Which of the lines in the data mention the string "performance"? List them all.

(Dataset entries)
----

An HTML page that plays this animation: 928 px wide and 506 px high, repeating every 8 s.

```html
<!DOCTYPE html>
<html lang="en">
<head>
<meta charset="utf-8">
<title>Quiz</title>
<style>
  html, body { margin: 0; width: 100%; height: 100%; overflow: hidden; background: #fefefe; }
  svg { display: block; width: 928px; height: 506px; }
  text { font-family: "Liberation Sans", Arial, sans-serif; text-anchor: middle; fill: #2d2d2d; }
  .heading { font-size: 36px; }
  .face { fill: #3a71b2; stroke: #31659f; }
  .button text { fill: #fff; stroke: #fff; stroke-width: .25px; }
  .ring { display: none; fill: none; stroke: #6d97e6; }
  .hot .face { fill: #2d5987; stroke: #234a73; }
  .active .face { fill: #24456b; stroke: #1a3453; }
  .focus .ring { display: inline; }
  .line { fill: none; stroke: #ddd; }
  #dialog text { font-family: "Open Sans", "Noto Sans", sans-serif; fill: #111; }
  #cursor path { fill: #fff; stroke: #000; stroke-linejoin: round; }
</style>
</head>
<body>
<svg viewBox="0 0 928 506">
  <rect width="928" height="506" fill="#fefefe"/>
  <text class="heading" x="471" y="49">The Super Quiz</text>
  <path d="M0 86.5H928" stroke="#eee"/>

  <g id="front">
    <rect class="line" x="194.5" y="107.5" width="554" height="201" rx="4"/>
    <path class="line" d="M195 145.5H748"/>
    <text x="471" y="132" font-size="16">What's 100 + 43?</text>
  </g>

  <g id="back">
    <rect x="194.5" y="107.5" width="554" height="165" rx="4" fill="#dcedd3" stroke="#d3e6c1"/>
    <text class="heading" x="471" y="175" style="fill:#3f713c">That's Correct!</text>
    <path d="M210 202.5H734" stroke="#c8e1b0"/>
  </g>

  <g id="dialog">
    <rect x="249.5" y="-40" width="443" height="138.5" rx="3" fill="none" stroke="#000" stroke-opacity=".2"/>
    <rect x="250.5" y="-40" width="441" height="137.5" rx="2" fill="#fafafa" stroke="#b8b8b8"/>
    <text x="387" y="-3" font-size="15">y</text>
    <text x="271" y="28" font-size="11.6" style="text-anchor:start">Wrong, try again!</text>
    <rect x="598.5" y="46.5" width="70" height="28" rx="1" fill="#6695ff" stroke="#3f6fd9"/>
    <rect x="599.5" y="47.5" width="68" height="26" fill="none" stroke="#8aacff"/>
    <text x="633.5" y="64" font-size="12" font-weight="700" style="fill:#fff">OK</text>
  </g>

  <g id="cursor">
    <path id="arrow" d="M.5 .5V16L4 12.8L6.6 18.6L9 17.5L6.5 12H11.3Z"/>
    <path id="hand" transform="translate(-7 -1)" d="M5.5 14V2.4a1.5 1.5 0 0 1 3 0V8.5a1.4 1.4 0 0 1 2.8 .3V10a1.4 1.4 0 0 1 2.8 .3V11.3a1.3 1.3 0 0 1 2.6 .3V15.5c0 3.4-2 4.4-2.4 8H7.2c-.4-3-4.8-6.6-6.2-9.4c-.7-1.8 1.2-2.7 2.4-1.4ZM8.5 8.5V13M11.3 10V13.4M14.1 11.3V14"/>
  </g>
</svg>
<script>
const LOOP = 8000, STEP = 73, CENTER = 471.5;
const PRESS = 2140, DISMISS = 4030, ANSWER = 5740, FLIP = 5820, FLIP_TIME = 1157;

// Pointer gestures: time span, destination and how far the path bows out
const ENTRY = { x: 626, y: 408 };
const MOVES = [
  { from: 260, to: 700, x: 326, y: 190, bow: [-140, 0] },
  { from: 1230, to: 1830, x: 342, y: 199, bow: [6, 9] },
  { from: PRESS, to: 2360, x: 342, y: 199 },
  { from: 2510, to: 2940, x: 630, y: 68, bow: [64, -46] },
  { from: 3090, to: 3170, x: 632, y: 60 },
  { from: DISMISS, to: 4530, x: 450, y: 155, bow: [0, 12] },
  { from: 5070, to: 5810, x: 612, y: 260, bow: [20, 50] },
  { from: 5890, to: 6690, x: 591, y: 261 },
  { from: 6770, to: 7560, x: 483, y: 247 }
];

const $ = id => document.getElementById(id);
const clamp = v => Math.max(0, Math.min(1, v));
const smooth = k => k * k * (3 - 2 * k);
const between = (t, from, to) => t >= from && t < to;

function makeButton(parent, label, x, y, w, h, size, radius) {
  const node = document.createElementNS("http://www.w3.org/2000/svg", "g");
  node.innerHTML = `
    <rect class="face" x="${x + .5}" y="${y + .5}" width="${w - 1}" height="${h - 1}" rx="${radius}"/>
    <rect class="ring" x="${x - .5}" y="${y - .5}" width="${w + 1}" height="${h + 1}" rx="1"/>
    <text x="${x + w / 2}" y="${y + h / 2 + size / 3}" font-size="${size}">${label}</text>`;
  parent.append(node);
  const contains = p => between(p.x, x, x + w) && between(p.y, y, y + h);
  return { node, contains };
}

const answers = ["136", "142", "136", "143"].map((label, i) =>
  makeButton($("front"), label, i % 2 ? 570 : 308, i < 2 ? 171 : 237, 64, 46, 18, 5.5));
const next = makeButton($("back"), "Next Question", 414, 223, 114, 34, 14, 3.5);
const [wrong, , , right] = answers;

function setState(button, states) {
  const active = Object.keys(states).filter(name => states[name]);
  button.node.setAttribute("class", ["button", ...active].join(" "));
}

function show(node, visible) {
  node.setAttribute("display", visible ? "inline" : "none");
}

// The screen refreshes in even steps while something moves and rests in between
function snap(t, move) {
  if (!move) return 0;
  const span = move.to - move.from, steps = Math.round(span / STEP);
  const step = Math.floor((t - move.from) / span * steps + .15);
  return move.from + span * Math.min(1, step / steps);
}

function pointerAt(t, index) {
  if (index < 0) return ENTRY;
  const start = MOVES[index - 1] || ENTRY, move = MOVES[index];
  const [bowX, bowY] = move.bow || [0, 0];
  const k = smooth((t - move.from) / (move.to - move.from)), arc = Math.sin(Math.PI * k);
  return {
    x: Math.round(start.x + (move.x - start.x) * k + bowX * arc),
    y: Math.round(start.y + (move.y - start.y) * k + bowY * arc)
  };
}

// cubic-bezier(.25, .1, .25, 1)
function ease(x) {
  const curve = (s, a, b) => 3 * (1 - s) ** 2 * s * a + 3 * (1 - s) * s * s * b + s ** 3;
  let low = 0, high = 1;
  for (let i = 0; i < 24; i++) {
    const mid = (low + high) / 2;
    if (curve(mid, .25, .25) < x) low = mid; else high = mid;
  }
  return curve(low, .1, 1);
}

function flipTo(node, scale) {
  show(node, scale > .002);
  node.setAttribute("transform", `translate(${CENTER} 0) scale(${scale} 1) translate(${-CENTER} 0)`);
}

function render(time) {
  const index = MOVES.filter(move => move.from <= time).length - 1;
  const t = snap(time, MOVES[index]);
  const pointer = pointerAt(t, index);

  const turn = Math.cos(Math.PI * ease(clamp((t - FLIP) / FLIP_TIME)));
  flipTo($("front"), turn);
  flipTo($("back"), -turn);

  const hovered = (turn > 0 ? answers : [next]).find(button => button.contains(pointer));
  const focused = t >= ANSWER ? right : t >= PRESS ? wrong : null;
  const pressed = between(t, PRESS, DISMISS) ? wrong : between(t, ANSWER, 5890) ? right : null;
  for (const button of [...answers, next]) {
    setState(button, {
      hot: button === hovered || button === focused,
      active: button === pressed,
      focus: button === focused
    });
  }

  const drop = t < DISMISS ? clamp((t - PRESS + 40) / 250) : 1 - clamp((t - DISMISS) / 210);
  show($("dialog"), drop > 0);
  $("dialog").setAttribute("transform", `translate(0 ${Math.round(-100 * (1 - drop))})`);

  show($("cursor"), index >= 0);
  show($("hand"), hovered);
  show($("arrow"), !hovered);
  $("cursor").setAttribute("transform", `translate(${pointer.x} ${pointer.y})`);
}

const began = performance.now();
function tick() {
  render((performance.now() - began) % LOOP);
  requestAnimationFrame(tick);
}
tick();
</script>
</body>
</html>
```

----

SOLUTION TO THE EXERCISE:
const began = performance.now();
  render((performance.now() - began) % LOOP);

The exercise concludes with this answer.